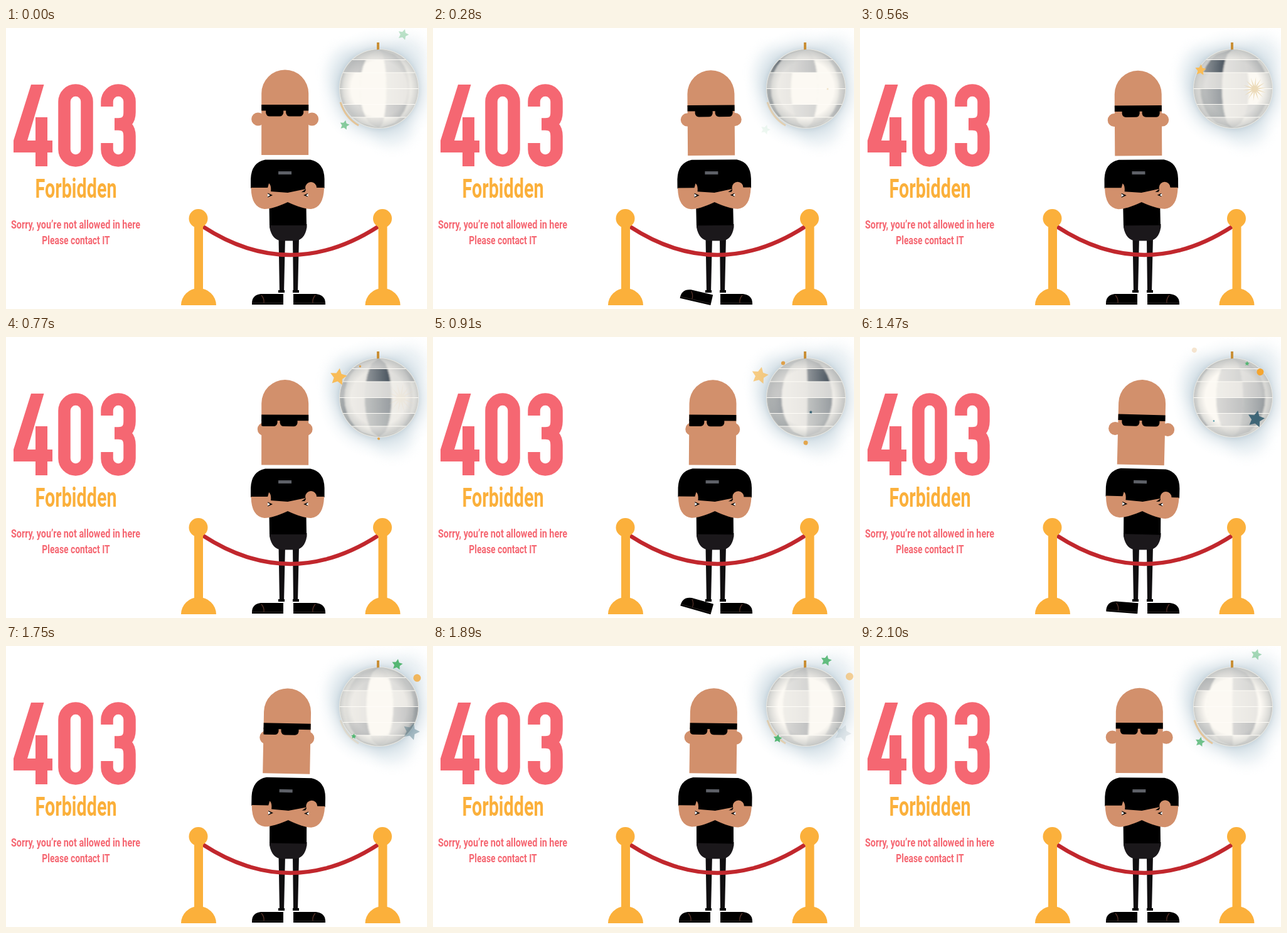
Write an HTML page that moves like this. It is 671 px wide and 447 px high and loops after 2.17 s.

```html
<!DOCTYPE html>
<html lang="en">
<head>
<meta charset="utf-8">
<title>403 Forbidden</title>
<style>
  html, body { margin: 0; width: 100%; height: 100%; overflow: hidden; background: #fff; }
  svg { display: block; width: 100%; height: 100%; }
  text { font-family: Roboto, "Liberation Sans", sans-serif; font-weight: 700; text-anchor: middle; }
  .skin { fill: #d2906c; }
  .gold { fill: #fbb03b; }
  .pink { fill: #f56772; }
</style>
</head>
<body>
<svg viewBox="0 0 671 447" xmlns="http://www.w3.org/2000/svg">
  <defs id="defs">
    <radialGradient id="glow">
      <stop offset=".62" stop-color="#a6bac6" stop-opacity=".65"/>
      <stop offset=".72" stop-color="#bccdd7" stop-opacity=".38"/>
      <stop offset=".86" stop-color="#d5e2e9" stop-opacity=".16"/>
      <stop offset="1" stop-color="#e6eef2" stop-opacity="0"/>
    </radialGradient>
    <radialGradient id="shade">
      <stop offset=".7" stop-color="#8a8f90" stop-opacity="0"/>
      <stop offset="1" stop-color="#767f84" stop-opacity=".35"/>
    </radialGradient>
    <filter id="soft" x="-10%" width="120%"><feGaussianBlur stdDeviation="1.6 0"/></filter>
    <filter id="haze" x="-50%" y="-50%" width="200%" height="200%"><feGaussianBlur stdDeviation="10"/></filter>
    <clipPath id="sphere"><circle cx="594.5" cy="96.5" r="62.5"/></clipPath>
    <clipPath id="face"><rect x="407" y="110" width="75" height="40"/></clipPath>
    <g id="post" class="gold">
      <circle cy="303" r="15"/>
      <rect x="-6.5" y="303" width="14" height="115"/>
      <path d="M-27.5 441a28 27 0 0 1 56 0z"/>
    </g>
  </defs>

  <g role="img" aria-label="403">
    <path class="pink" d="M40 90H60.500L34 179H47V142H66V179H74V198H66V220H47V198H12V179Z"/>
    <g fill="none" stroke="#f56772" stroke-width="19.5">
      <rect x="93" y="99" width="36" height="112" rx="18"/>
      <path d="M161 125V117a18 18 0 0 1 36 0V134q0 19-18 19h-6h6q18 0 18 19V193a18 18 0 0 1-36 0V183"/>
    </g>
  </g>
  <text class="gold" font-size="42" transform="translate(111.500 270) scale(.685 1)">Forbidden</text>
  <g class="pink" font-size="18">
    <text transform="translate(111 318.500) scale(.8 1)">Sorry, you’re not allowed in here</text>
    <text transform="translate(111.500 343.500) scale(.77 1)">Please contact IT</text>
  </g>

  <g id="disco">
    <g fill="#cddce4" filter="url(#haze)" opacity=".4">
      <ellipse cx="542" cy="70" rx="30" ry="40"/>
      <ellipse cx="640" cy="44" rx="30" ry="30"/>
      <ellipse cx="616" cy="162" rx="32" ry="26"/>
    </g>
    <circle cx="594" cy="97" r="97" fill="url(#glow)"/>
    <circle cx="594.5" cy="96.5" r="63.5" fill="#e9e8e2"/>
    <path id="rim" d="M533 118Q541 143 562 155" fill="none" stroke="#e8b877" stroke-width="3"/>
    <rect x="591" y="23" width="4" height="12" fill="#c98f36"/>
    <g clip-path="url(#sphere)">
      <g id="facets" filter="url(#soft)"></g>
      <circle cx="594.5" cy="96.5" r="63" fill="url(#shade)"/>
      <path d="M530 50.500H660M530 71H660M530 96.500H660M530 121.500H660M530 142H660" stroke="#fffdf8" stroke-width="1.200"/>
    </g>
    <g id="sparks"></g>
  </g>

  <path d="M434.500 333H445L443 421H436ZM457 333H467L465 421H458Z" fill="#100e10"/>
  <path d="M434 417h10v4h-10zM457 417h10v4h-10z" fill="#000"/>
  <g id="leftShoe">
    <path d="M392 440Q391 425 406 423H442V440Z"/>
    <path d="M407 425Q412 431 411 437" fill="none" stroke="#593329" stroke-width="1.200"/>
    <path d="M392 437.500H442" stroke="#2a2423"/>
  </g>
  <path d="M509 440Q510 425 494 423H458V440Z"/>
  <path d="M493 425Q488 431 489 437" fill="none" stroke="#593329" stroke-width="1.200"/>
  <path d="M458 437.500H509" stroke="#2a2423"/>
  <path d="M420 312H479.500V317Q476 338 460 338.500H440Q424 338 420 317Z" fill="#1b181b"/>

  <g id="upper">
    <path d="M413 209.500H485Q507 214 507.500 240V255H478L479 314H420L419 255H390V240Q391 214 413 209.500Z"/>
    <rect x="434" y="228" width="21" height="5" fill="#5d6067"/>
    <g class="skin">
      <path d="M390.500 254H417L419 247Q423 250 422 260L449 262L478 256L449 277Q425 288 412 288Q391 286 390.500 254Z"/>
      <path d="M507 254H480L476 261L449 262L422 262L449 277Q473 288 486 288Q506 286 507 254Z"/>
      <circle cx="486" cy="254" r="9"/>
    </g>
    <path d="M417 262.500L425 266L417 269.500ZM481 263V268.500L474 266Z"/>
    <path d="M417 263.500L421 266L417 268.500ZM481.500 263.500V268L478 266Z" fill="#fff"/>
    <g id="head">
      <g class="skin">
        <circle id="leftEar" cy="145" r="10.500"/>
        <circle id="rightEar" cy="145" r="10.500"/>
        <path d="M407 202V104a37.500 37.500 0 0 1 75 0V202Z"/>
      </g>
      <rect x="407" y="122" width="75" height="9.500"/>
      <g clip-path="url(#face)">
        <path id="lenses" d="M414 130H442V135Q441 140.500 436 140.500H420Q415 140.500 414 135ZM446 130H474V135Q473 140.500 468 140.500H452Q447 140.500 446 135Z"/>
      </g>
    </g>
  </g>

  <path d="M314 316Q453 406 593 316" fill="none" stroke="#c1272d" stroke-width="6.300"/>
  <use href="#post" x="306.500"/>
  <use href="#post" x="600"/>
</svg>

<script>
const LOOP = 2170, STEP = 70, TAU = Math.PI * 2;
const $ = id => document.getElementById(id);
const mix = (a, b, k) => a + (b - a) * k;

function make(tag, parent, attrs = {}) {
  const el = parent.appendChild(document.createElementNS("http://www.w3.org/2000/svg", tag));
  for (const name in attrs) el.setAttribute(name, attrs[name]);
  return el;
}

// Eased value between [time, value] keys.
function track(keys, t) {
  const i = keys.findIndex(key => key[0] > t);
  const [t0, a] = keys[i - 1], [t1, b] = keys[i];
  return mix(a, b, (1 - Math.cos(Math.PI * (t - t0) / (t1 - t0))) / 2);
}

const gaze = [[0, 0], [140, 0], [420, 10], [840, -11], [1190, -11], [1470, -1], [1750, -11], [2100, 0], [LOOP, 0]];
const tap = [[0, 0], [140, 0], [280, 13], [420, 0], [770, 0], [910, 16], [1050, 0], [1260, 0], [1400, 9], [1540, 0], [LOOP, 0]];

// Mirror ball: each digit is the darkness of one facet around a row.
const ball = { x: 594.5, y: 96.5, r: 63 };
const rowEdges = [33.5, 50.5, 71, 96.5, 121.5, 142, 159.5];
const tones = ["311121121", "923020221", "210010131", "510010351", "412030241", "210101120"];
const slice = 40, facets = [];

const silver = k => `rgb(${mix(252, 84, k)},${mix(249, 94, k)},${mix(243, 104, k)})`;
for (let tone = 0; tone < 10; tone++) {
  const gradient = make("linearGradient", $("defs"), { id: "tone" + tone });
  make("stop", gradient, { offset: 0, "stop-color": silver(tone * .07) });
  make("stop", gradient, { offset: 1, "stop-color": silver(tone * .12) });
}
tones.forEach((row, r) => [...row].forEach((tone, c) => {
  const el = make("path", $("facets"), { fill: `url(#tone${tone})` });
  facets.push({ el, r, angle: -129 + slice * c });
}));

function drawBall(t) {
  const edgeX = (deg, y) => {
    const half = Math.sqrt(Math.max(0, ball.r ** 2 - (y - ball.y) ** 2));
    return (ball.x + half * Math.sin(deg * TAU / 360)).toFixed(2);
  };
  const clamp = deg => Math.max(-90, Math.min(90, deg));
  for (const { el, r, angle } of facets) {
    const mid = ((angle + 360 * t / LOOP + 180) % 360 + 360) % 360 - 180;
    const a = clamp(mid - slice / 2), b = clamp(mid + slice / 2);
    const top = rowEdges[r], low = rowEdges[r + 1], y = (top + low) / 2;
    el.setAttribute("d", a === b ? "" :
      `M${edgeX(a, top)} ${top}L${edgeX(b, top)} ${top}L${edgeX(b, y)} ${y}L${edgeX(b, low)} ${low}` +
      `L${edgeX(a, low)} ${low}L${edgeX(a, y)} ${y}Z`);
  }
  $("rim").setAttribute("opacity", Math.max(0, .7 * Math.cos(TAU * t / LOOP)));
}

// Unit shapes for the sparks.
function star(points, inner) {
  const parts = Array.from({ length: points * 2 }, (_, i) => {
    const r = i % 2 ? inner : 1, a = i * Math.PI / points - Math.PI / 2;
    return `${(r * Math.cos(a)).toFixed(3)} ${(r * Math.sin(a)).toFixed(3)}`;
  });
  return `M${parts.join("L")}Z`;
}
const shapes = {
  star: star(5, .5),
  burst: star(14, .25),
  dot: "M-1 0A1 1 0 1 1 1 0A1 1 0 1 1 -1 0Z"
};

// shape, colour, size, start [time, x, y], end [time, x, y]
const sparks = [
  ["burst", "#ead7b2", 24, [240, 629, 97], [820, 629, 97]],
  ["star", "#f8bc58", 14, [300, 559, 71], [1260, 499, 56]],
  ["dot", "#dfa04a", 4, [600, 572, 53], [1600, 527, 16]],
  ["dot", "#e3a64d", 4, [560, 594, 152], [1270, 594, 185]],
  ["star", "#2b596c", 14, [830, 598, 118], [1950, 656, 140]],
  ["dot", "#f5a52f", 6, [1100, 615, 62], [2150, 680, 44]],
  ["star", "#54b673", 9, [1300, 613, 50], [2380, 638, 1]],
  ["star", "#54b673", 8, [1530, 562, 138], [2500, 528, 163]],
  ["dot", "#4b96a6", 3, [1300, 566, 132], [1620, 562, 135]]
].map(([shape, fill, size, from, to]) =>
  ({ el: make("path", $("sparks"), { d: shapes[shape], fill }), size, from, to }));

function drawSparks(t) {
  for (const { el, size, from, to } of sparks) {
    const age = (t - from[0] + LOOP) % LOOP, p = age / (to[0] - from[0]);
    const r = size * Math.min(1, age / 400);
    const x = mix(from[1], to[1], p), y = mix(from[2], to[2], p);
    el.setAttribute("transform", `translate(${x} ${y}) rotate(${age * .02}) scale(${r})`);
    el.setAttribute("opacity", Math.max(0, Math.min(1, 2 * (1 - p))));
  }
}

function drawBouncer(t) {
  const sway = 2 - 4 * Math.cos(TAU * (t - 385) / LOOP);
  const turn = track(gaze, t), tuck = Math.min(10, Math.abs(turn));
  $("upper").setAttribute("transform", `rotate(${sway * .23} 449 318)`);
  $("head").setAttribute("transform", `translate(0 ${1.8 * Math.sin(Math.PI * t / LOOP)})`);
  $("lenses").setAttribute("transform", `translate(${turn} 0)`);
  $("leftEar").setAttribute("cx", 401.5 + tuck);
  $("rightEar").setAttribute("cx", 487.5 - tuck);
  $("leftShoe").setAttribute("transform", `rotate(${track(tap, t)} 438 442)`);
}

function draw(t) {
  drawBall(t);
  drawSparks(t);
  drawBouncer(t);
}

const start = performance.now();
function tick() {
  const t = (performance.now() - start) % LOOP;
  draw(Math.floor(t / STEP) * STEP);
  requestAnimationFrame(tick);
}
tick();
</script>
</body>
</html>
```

__Problem statement__.
The lines to copy are those in the listing that contain "circle".

__Exercise answer__.
    <clipPath id="sphere"><circle cx="594.5" cy="96.5" r="62.5"/></clipPath>
      <circle cy="303" r="15"/>
    <circle cx="594" cy="97" r="97" fill="url(#glow)"/>
    <circle cx="594.5" cy="96.5" r="63.5" fill="#e9e8e2"/>
      <circle cx="594.5" cy="96.5" r="63" fill="url(#shade)"/>
      <circle cx="486" cy="254" r="9"/>
        <circle id="leftEar" cy="145" r="10.500"/>
        <circle id="rightEar" cy="145" r="10.500"/>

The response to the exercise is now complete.